TASK BRIEF: Count how many lines in the entries below hold the string "rgba", and respond with that number only.
>>>>
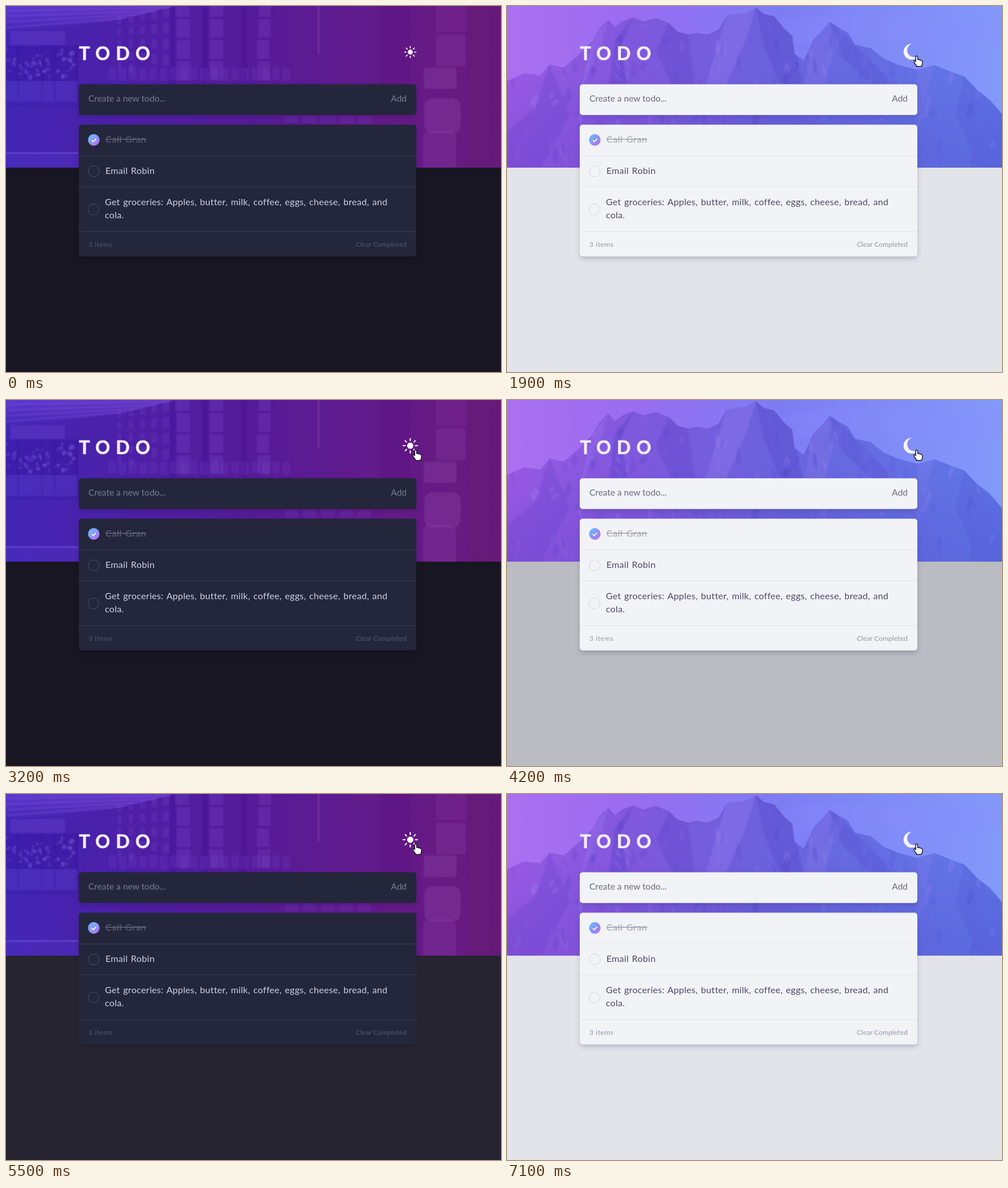
An HTML page that plays this animation: 871x643 px, repeating every 7200 ms.

```html
<!DOCTYPE html>
<html lang="en">
<head>
<meta charset="utf-8">
<title>Todo</title>
<style>
html, body { margin: 0; width: 100%; height: 100%; overflow: hidden; background: #171622; }
svg {
  display: block; width: 871px; height: 643px;
  font-family: Lato, "Open Sans", sans-serif; font-size: 16px;
  --card: #24263b; --line: #393a4e; --text: #cfd1e6; --hint: #7b7c8f;
  --done: #62647a; --small: #55576d; --ring: #4e5067; --shadow: rgba(0,0,0,.14);
}
svg.light {
  --card: #f2f3f7; --line: #e2e3e9; --text: #494a66; --hint: #696a80;
  --done: #a2a3ae; --small: #9293a5; --ring: #d5d6de; --shadow: rgba(50,50,80,.25);
}
.night, .light .day { display: inline; }
.day, .light .night { display: none; }
.card { fill: var(--card); filter: drop-shadow(0 4px 4px var(--shadow)); }
.lines { stroke: var(--line); }
.ring { fill: none; stroke: var(--ring); }
.item { fill: var(--text); letter-spacing: .3px; word-spacing: 1.2px; }
.done { fill: var(--done); letter-spacing: .7px; }
.hint { fill: var(--hint); font-size: 15.5px; }
.small { fill: var(--small); font-size: 12px; }
.end { text-anchor: end; }
</style>
</head>
<body>
<svg id="stage" viewBox="0 0 871 643">
  <defs>
    <linearGradient id="nightBase">
      <stop offset="0" stop-color="#4226b6"/>
      <stop offset=".22" stop-color="#4c20a8"/>
      <stop offset=".5" stop-color="#561b98"/>
      <stop offset=".75" stop-color="#621b8a"/>
      <stop offset="1" stop-color="#6a197c"/>
    </linearGradient>
    <linearGradient id="sky">
      <stop offset="0" stop-color="#ab70f1"/>
      <stop offset=".25" stop-color="#9a6cf0"/>
      <stop offset=".55" stop-color="#7d7df3"/>
      <stop offset="1" stop-color="#8399fb"/>
    </linearGradient>
    <linearGradient id="rock">
      <stop offset="0" stop-color="#9a5ae4"/>
      <stop offset=".25" stop-color="#8058dd"/>
      <stop offset=".55" stop-color="#6a63de"/>
      <stop offset="1" stop-color="#5f7ae8"/>
    </linearGradient>
    <linearGradient id="deep" x2="0" y2="1">
      <stop offset=".4" stop-color="#4a35bc" stop-opacity="0"/>
      <stop offset="1" stop-color="#4a35bc" stop-opacity=".2"/>
    </linearGradient>
    <linearGradient id="glow" x2="0" y2="1">
      <stop offset="0" stop-color="#7d55ee" stop-opacity=".45"/>
      <stop offset="1" stop-color="#7d55ee" stop-opacity="0"/>
    </linearGradient>
    <linearGradient id="tick" x2="1" y2="1">
      <stop offset="0" stop-color="#5cc8ff"/>
      <stop offset="1" stop-color="#bd62f3"/>
    </linearGradient>
    <filter id="soft"><feGaussianBlur stdDeviation="1.2"/></filter>
    <clipPath id="band"><rect width="871" height="284"/></clipPath>
    <clipPath id="ridgeClip"><path id="ridge" d="M0 132L30 118 58 122 75 103 100 108 128 84 150 62 162 40 178 24 190 37 203 27 222 20 240 27 262 21 285 30 300 45 318 50 334 47 352 50 372 42 386 17 404 14 420 12 438 2 452 14 470 18 488 40 502 52 506 84 522 96 540 58 556 42 568 28 584 38 600 47 612 68 640 74 662 92 690 104 722 112 752 104 778 114 805 124 828 148 850 165 871 190V284H0Z"/></clipPath>
  </defs>

  <rect id="page" width="871" height="643"/>

  <g class="night" clip-path="url(#band)">
    <rect width="871" height="284" fill="url(#nightBase)"/>
    <path d="M0 0H300L190 26 0 46Z" fill="url(#glow)"/>
    <g id="street" filter="url(#soft)"></g>
  </g>

  <g class="day" clip-path="url(#band)">
    <rect width="871" height="284" fill="url(#sky)"/>
    <path d="M470 30Q560 8 680 22T871 12V60Q780 75 700 62T500 70Z" fill="#8f8cff" opacity=".2" filter="url(#soft)"/>
    <use href="#ridge" fill="url(#rock)"/>
    <g clip-path="url(#ridgeClip)">
      <g id="facets" filter="url(#soft)"></g>
      <rect width="871" height="284" fill="url(#deep)"/>
    </g>
  </g>

  <text x="128.5" y="95" font-size="32" font-weight="700" letter-spacing="10.2" fill="#f3effc" stroke="#f3effc" stroke-width=".7">TODO</text>

  <g id="icon">
    <g class="night" fill="#fff" stroke="#fff" stroke-width="1.6" stroke-linecap="round">
      <circle r="4.4" stroke="none"/>
      <g id="rays"></g>
    </g>
    <path class="day" d="M1-11.2A11.2 11.2 0 1 0 10.4 5A9.6 9.6 0 1 1 1-11.2Z" fill="#f6f3ff"/>
  </g>

  <rect class="card" x="128" y="137.5" width="594" height="54" rx="5"/>
  <text class="hint" x="145" y="168">Create a new todo...</text>
  <text class="hint end" x="705" y="168">Add</text>

  <rect class="card" x="128" y="208.5" width="594" height="231.5" rx="5"/>
  <path class="lines" d="M128 263.5H722M128 317.5H722M128 396.5H722"/>

  <circle cx="154.5" cy="235.3" r="10.2" fill="url(#tick)"/>
  <path d="M151 235.8l2.5 2.5 5-5" fill="none" stroke="#fff" stroke-width="1.8"/>
  <circle class="ring" cx="154.5" cy="290.5" r="9.6"/>
  <circle class="ring" cx="154" cy="357.5" r="9.6"/>

  <text class="item done" x="175" y="239.5" text-decoration="line-through">Call Gran</text>
  <text class="item" x="175" y="294.5">Email Robin</text>
  <text class="item" x="174" y="349.5">Get groceries: Apples, butter, milk, coffee, eggs, cheese, bread, and</text>
  <text class="item" x="174" y="373">cola.</text>
  <text class="small" x="145" y="422.5" letter-spacing=".6">3 items</text>
  <text class="small end" x="705" y="422.5" letter-spacing=".1">Clear Completed</text>

  <g id="cursor" fill="#fff" stroke="#14131c" stroke-width="1.4" stroke-linejoin="round">
    <path id="arrow" d="M0 0V15.5L3.7 12.2 6.2 17.8 8.7 16.7 6.3 11.3H11.2Z"/>
    <path id="hand" d="M-.8 10V2a1.7 1.7 0 0 1 3.4 0V6.5q2.2-.8 3.2.8q2-.6 2.9.9q2.2-.3 2.3 1.8V13q0 3-1.8 5.7H.8Q.2 16.6-1.8 14.3L-4 10.9q-.5-2.2 1.3-2.2q1 0 1.9 1.6Z"/>
  </g>
</svg>
<script>
const $ = id => document.getElementById(id);
const NS = 'http://www.w3.org/2000/svg';
const LOOP = 7200, STEP = 100, FADE = 500;
const DARK = [23, 22, 34], LIGHT = [227, 228, 234];
const CLICKS = [1290, 2650, 3950, 5160, 6150];
const ENTER = 350, ARRIVE = 1100, HOVER = 900;

let seed = 11;
const rand = (a, b) => {
  seed = (seed * 16807) % 2147483647;
  return a + (b - a) * seed / 2147483647;
};
const clamp = v => Math.max(0, Math.min(1, v));
const mix = (a, b, k) => a + (b - a) * k;

function add(parent, tag, attrs) {
  const el = document.createElementNS(NS, tag);
  for (const k in attrs) el.setAttribute(k, attrs[k]);
  $(parent).appendChild(el);
}
function block(x, y, width, height, fill, opacity, rx = 0) {
  add('street', 'rect', { x, y, width, height, fill, opacity, rx });
}

function drawStreet() {
  const pale = '#8a58e0', pink = '#9a4fb4', shade = '#2f1690';
  // canopy stripes and the shop on the left
  for (let i = 0; i < 4; i++)
    add('street', 'path', { d: `M0 ${8 + i * 10}L${290 - i * 26} ${3 + i * 6}`, stroke: pale, 'stroke-width': 3, opacity: .28 });
  block(8, 44, 96, 24, pale, .22);
  block(0, 70, 126, 62, shade, .2);
  for (let i = 0; i < 55; i++)
    block(rand(0, 122), rand(74, 122), rand(2, 7), rand(2, 8), '#8a70e8', rand(.15, .45), 2);
  for (const x of [20, 62, 84, 124]) block(x, 68, 3, 98, shade, .45);
  block(0, 132, 126, 36, '#5a44d4', .25);
  block(0, 172, 128, 3, shade, .35);
  block(0, 257, 128, 3, '#7d62ea', .5);
  block(0, 262, 128, 22, '#5a38cc', .25);
  // receding columns of windows
  for (let i = 0; i < 5; i++) {
    const x = 196 + i * 20;
    for (let y = 18 - i * 4; y < 104; y += 20 + i * 2) block(x, y, 7 + i, 14 + i, pale, .16);
  }
  for (const [x, w] of [[300, 24], [360, 24], [443, 22]])
    for (let y = -14; y < 128; y += 37) block(x + rand(-2, 2), y, w, 33, pale, .2, 2);
  for (const x of [288, 345, 414]) block(x, 0, 10, 137, shade, .22);
  block(549, 0, 2, 84, pink, .6);
  for (let x = 180; x < 500; x += 18) block(x, 107 + x % 4, 14, 23, pale, .14, 4);
  for (let x = 490; x < 640; x += 32) block(x, 193, 25, 13, pale, .14, 3);
  // large blocks on the right
  block(660, 0, 52, 137, '#4c137c', .12);
  block(757, -10, 53, 56, pink, .16, 3);
  block(757, 50, 52, 56, pink, .2, 3);
  block(735, 108, 58, 38, pink, .28, 5);
  block(736, 162, 64, 62, pink, .28, 14);
  block(734, 220, 58, 74, pink, .22, 10);
  block(812, 0, 59, 284, '#62146f', .3);
}

function drawFacets() {
  const dark = '#4c3ac0', pale = '#a58af5';
  const face = (d, fill, opacity) => add('facets', 'path', { d, fill, opacity });
  face('M178 24L160 90 128 150 150 60Z', pale, .22);
  face('M222 20L200 70 212 137H180L190 60Z', dark, .28);
  face('M285 30L262 80 290 137H330L318 50Z', dark, .25);
  face('M438 2L420 60 386 137H350L386 17Z', pale, .25);
  face('M438 2L452 70 480 137H520L502 52 470 18Z', dark, .25);
  face('M568 28L575 80 560 137H522L540 58Z', pale, .18);
  face('M568 28L590 90 640 137H680L612 68Z', dark, .2);
  face('M752 104L735 170 722 230V112Z', pale, .15);
  face('M805 124L790 190 830 284H871V190L828 148Z', dark, .12);
  face('M75 103L50 180 0 220V284H60L110 190Z', dark, .2);
  for (let i = 0; i < 220; i++) {
    const x = rand(0, 871), y = rand(10, 265), w = rand(3, 9), h = rand(12, 38), lean = rand(-10, 10);
    face(`M${x} ${y}l${w} ${h * .4}l${lean} ${h * .6}l${-w} ${-h * .3}Z`, i % 2 ? dark : pale, rand(.08, .26));
  }
}

function drawRays() {
  for (let a = 0; a < 360; a += 45)
    add('rays', 'path', { d: 'M0-7.3V-10.1', transform: `rotate(${a})` });
}

// cubic-bezier(.25, .1, .25, 1)
function ease(x) {
  if (x <= 0 || x >= 1) return clamp(x);
  let lo = 0, hi = 1, u = x;
  for (let i = 0; i < 20; i++) {
    u = (lo + hi) / 2;
    const bx = .75 * u * (1 - u) + u ** 3;
    if (bx < x) lo = u; else hi = u;
  }
  return .3 * u * (1 - u) ** 2 + 3 * u * u * (1 - u) + u ** 3;
}

function render(t) {
  const past = CLICKS.filter(c => t >= c);
  const light = past.length % 2 === 1;
  const k = past.length ? ease((t - past[past.length - 1]) / FADE) : 1;
  const from = light ? DARK : LIGHT, to = light ? LIGHT : DARK;
  $('page').setAttribute('fill', `rgb(${from.map((v, i) => Math.round(mix(v, to[i], k)))})`);
  $('stage').classList.toggle('light', light);

  const p = clamp((t - ENTER) / (ARRIVE - ENTER));
  const q = p * p * (3 - 2 * p);
  const over = t >= HOVER;
  $('cursor').setAttribute('transform', `translate(${mix(876, 720, q)} ${mix(412, 87.5, q)})`);
  $('cursor').style.display = t < ENTER ? 'none' : '';
  $('arrow').style.display = over ? 'none' : '';
  $('hand').style.display = over ? '' : 'none';

  const grow = ease((t - HOVER) / 300);
  $('icon').setAttribute('transform', `translate(711.3 ${mix(81, 80.3, grow)}) scale(${mix(1, 1.25, grow)})`);
}

drawStreet();
drawFacets();
drawRays();
const start = performance.now();
function tick() {
  const t = (performance.now() - start) % LOOP;
  render(Math.floor(t / STEP) * STEP);
  requestAnimationFrame(tick);
}
tick();
</script>
</body>
</html>
```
<<<<
TASK ANSWER: 2